This week brought a confusing flap over inspection of home schools in North Carolina.
On Monday, Lt. Gov. Dan Forest sent a strongly worded press release headlined "Random Homeschool Searches Need to Stop." It said the N.C. Division of Non-Public Education plans to "resume the 1980s-era practice of randomly inspecting homeschools" and raised questions about the constitutionality of such visits.
“This policy is intrusive, unnecessary, and has the potential to infringe on the constitutionally-protected privacy rights of tens of thousands of North Carolina homeschool families,” Forest said in the release. It says that Forest, a Republican, plans to work with state senators to "clarify when, where, and how the Department of Non-Public Education may inspect homeschool records under the law without doing so in people’s homes."
It certainly seemed possible that the state might revive inspections of home schools. The question of oversight arose this summer, when officials learned that Erica Parsons, who was allegedly being home-schooled by her adoptive parents, has been missing for two years. "Parsons Christian School" never filed progress reports or test results, and adoptive mother Casey Parsons never met with state officials during regional home-school meetings, the Observer learned. Erica has not been found, and police suspect foul play.
But when I called the DNPE to ask about inspections, spokesman Chris Mears sent me a two-paragraph release that was labeled a joint statement of his division and the lieutenant governor's office (it's not posted on Forest's web site).

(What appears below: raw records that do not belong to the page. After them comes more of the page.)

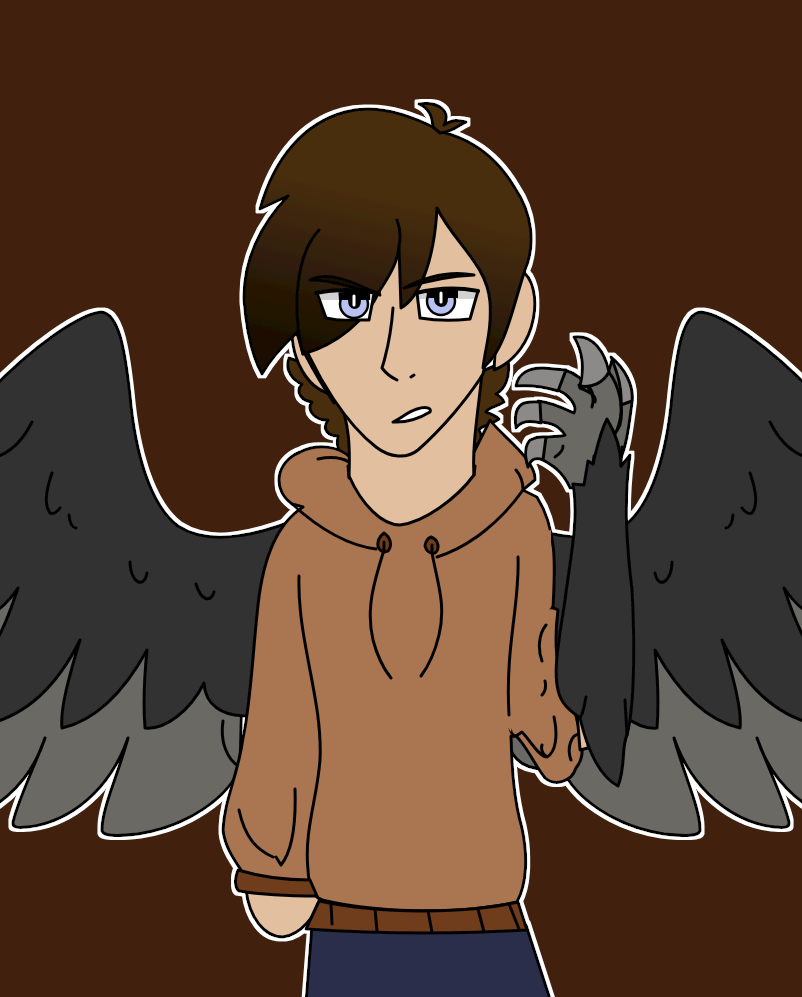
<!DOCTYPE html>
<html lang="en">
<head>
<meta charset="utf-8">
<title>Winged figure in a brown hoodie</title>
<style>
:root{--ground:#41200e;--ink:#050505;--feather-dark:#323232;--feather-light:#6a6964;--claw:#8b8a89;--skin:#e2bf9f;--hoodie:#aa7551;--trim:#703c1a;--jeans:#2a2f4b;--hair:#4a2f0f;--hair-tip:#1b1002;--iris:#b8c1ef;--white:#fff;--eye-shade:#d2d2d2}
html,body{margin:0;width:802px;height:997px;overflow:hidden;background:var(--ground)}
svg{display:block}
.figure{stroke:var(--ink);stroke-width:3;stroke-linecap:round;stroke-linejoin:round}
.dark{fill:var(--feather-dark)}
.light{fill:var(--feather-light)}
.nail{fill:var(--claw)}
.skin{fill:var(--skin)}
.hoodie{fill:var(--hoodie)}
.trim{fill:var(--trim)}
.jeans{fill:var(--jeans)}
.hair{fill:var(--hair)}
.line{fill:none}
.flat{stroke:none}
</style>
</head>
<body>
<svg width="802" height="997" viewBox="0 0 802 997" role="img" aria-label="Frowning brown-haired figure in a hoodie with dark wings and a raised clawed hand">
<defs>
<filter id="sticker-edge" filterUnits="userSpaceOnUse" x="-20" y="0" width="842" height="1020">
<feMorphology in="SourceAlpha" operator="dilate" radius="2.6" result="grown"/>
<feFlood flood-color="#fff"/>
<feComposite in2="grown" operator="in" result="edge"/>
<feMerge><feMergeNode in="edge"/><feMergeNode in="SourceGraphic"/></feMerge>
</filter>
<linearGradient id="hair-fade" gradientUnits="userSpaceOnUse" x1="385" y1="190" x2="345" y2="355">
<stop offset="0" stop-color="var(--hair)"/>
<stop offset="1" stop-color="var(--hair-tip)"/>
</linearGradient>
<clipPath id="left-eye-shape"><path d="M316 293L374 291L369 318Q345 322 326 318Z"/></clipPath>
<clipPath id="right-eye-shape"><path d="M417 292Q448 286 478 291L470 319Q444 322 420 318Z"/></clipPath>
<g id="wing">
<path class="light" d="M-12 580H245L240 768C228 797 189 826 138 834C120 836 104 837 102 831C101 810 118 775 128 738C110 790 70 822 28 827C18 828 12 828 13 822C18 800 33 770 45 738C36 766 18 792-12 810Z"/>
<path class="line" d="M223 721C220 742 227 760 240 767"/>
<path class="dark" d="M-12 393C34 345 80 314 101 312C119 313 125 350 130 395C135 452 150 505 178 526C207 545 250 537 290 522L247 716C222 716 205 705 204 683C190 711 165 730 145 728C143 702 144 680 147 650C125 690 97 720 62 728C60 710 68 680 80 640C60 680 30 714-12 724V655C2 634 10 612 18 588C10 600 0 610-12 617Z"/>
<path class="line" d="M-4 457Q18 450 32 422M52 473C46 490 44 505 50 513Q55 515 60 508M69 515Q70 527 76 528M130 562C130 582 144 590 147 573M196 584C201 601 211 603 214 592"/>
</g>
</defs>
<rect width="802" height="997" fill="var(--ground)"/>
<g class="figure" filter="url(#sticker-edge)">
<g id="wings">
<use href="#wing"/>
<use href="#wing" transform="translate(802 0) scale(-1 1)"/>
<path class="light" d="M508 732C507 755 520 769 545 769L552 735Z"/>
</g>

<g id="jeans-and-hand">
<path class="jeans" d="M312 925L306 1002H551L526 925Z"/>
<path class="skin" d="M246 890C249 917 264 937 283 937C300 935 317 916 321 896Z"/>
</g>

<g id="back-hair">
<path class="hair" d="M289 358C284 371 294 381 302 384C294 393 303 401 312 402C305 411 317 421 328 420C321 430 329 436 338 436C335 450 342 458 352 458C354 430 348 400 335 394L312 366Z"/>
<path class="hair" d="M480 372L508 360C511 378 504 390 496 394Q502 397 504 402C496 407 488 408 486 412Q495 415 499 419C490 426 482 425 479 430C484 438 480 444 472 448Z"/>
</g>

<g id="hoodie">
<path class="hoodie" d="M351 458C339 446 318 443 300 452C274 463 273 491 292 504L303 507C276 524 263 560 258 605C252 660 251 700 243 738C238 776 224 800 223 830C225 851 240 867 246 878L310 882C312 892 316 898 322 900C380 914 465 914 517 902C527 884 528 856 522 828C514 800 512 770 511 736C530 740 545 700 553 608C555 570 558 530 537 497L523 490L535 480C537 460 500 434 490 420L474 452Z"/>
<path class="hoodie" d="M545 609Q552 606 558 610C554 640 556 670 565 690C576 708 579 725 580 740C585 754 580 763 576 768C571 783 554 786 545 778C536 767 526 745 516 736C511 736 509 728 509 715C505 680 518 620 518 557Z"/>
<path class="flat hoodie" d="M470 540H518L551 530V607L530 640L511 732L490 700Z"/>
<path class="line" d="M518 557C520 605 505 645 509 715M299 576C297 640 323 700 320 760C317 800 304 830 308 870C309 889 314 897 322 900M239 810C245 838 257 850 273 857M295 789C296 820 293 850 281 865L276 857M318 459Q337 455 349 462M546 625C538 635 538 650 542 661M545 681Q547 690 542 695M516 736L522 732C530 740 539 757 547 757C556 752 558 735 554 717M547 757Q540 752 542 745M580 734C570 734 567 750 571 760"/>
<path class="trim" d="M238 870C234 880 235 888 239 891C264 895 292 896 317 896L310 880C285 880 261 877 238 870Z"/>
<path class="trim" d="M319 901C380 914 465 914 518 902L527 930C460 934 380 934 306 929Z"/>
<path class="line" d="M331 904L332 924M375 909L377 931M428 911L432 932M478 909L484 932M509 904L519 929"/>
</g>

<g id="neck-and-hood">
<path class="skin" d="M338 395C350 425 350 450 349 476C362 505 382 525 400 525C425 522 457 498 474 475C472 446 478 412 482 374Z"/>
<path class="line" d="M292 504C315 525 345 545 376 549M523 490C502 520 470 547 437 557M348 466L349 478M475 466L474 475M516 470Q523 478 523 490"/>
<path class="line" d="M384 550C373 585 366 610 373 640Q379 663 391 678M432 553C438 585 446 605 439 635Q433 660 421 676"/>
<path class="trim" d="M384 533C390 537 393 545 388 551Q382 554 378 547C377 540 380 536 384 533ZM431 537C439 540 440 549 435 553Q427 554 425 546Q426 539 431 537Z"/>
<path class="line" d="M384 542V550M432 545V553"/>
</g>

<g id="face">
<path class="skin" d="M292 332C292 356 305 392 337 395L315 345Z"/>
<path class="skin" d="M521 270C545 285 539 352 494 370L498 300Z"/>
<path class="skin" d="M302 340C318 378 345 423 376 447C390 458 407 459 418 450C443 428 468 398 483 374L500 300L440 180H320Z"/>
<path class="line" d="M393 308C391 335 387 352 382 368Q388 376 397 380M411 377L414 375"/>
<path fill="var(--white)" d="M393 422C402 418 407 412 417 409C426 406 432 408 430 412C420 418 408 423 393 422Z"/>
</g>

<g id="front-hair">
<path fill="url(#hair-fade)" d="M437 129C402 111 370 105 345 112C304 123 274 158 260 209L288 196C260 225 243 261 244 300C247 338 254 360 262 374C274 354 284 346 297 332L303 354C338 344 366 320 380 290C392 272 398 260 399 246L401 308C418 298 434 265 437 208C454 243 487 264 490 302C492 330 485 349 483 368C506 350 513 305 525 270C536 244 532 213 515 188C498 159 475 140 442 132Z"/>
<path class="line" d="M319 230C299 251 290 300 303 354M303 350C311 366 324 388 334 403M399 246Q402 233 397 220"/>
<path class="hair" d="M433 127C432 117 430 109 419 104C440 101 451 112 444 125C452 119 459 120 466 122C458 125 455 131 440 133Z"/>
</g>

<g id="eyes">
<g clip-path="url(#left-eye-shape)" class="flat">
<path fill="var(--white)" d="M310 285H380V325H310Z"/>
<path fill="var(--eye-shade)" d="M310 285H380V300H310Z"/>
<circle cx="354" cy="304" r="14" fill="var(--iris)" stroke="var(--ink)" stroke-width="2.5"/>
<path fill="var(--ink)" d="M338 288H370V300H361Q361 309 354 309Q348 308 348 300H339Z"/>
<path d="M354 296V305" stroke="var(--white)" stroke-width="3"/>
</g>
<path class="line" d="M317 293L326 318Q340 321 350 320H369L374 294"/>
<path class="line" stroke-width="4" d="M316 293C335 289 355 289 379 293"/>
<g clip-path="url(#right-eye-shape)" class="flat">
<path fill="var(--white)" d="M412 284H482V325H412Z"/>
<path fill="var(--eye-shade)" d="M412 284H482V299H412Z"/>
<circle cx="441" cy="301" r="14" fill="var(--iris)" stroke="var(--ink)" stroke-width="2.5"/>
<path fill="var(--ink)" d="M426 284H458V298H448Q448 307 441 307Q434 306 434 298H427Z"/>
<path d="M441 293V302" stroke="var(--white)" stroke-width="3"/>
</g>
<path class="line" d="M417 293L420 318Q444 322 470 319L478 291"/>
<path class="line" stroke-width="4" d="M416 293Q448 285 478 291"/>
<path fill="var(--hair-tip)" d="M310 280C328 271 352 281 380 295C358 289 334 280 310 280Z"/>
<path fill="var(--hair-tip)" d="M404 288C425 277 448 270 474 275C450 276 426 281 404 288Z"/>
</g>

<g id="clawed-arm">
<path class="skin" d="M577 712C586 718 590 735 588 748L580 750Z"/>
<path class="light" d="M612 360C626 370 634 390 632 403C629 425 627 445 620 460H600L606 380Z"/>
<path class="light" d="M546 437C552 436 560 437 565 435C558 425 551 423 541 422L538 401C551 402 563 408 574 413C577 406 571 399 565 394L558 390L565 370C575 373 584 380 590 390L595 402C597 396 588 391 580 388L579 385C592 388 603 380 608 371C620 386 624 408 620 425L606 450L588 488H570C562 470 550 464 541 459Z"/>
<path class="nail" d="M528 467C524 455 525 445 530 440Q538 436 546 437L543 460C536 457 531 459 528 467Z"/>
<path class="nail" d="M516 428C514 415 517 406 524 403Q532 401 540 402L541 423C530 420 521 421 516 428Z"/>
<path class="nail" d="M516 386C518 373 530 367 544 368L566 370L558 391C545 387 530 385 516 386Z"/>
<path class="nail" d="M574 337C592 334 605 351 609 372C603 383 592 388 580 386C584 370 584 354 574 337Z"/>
<path class="nail" d="M611 357C625 368 634 386 632 401L621 405C622 388 618 374 611 357Z"/>
<path class="line" d="M555 457Q563 452 563 446M590 388Q595 396 592 407M621 405Q622 418 617 430"/>
<path class="dark" d="M607 419C600 432 597 448 593 464L588 461L584 485L573 484C579 520 570 560 565 600C559 640 553 670 558 690C561 705 572 712 580 718C587 748 599 776 618 786C626 766 621 748 627 735C636 700 634 625 632 590C626 540 624 500 630 455L621 466C621 448 615 432 607 419Z"/>
<path class="line" d="M580 718C584 712 584 705 586 697M627 735L625 700M593 464L594 456M621 466L622 447"/>
</g>
</g>
</svg>
</body>
</html>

"The Division of Non-Public Education (DNPE) and the Lt. Governor’s Office have conferred with regard to site visits of North Carolina home schools, and agree that it is the joint mission of DNPE and the Lt. Governor’s office to support NC’s home school families," that statement says.
"As DNPE communicated to North Carolinians for Home Education, no site visits have been conducted and none are planned. DNPE’s review of home schools includes requesting home schools to voluntarily submit records via email or attend a meeting, typically held in a location such as a church basement, for records reviews. At that time, DNPE asks for review of test results, immunization records, and attendance records showing that schools have operated for nine months. DNPE is mandated to annually inspect records according to State law."
Mears said he couldn't comment further. I tried several times Wednesday to reach Kami Mueller, the name on Forest's news release, and got no response. I got Forest's chief of staff, Hal Weatherman, who referred me back to Mueller. Update: I got a voice mail from Mueller on Thursday citing the two news releases. "We're kind of leaving it at that," she said. "It explains everything anyone would ever need to know."
So what's going on? The best clue I found came from an interview DNPE Director David Mills gave to Andrew Branch, a freelancer for the Asheville-based Christian magazine World. Mills is quoted as saying he wanted to revive home visits, which had fallen by the wayside as the number of home schools increased. Last year North Carolina had 53,347 registered home schools serving almost 88,000 children, including 6,573 in Mecklenburg County, according to a state tally.
Mills told World he considers home visits a way to "open up a rapport," but said some families "expressed distrust" over the prospect. He said he had scrapped plans to inspect homes even before Forest's statement.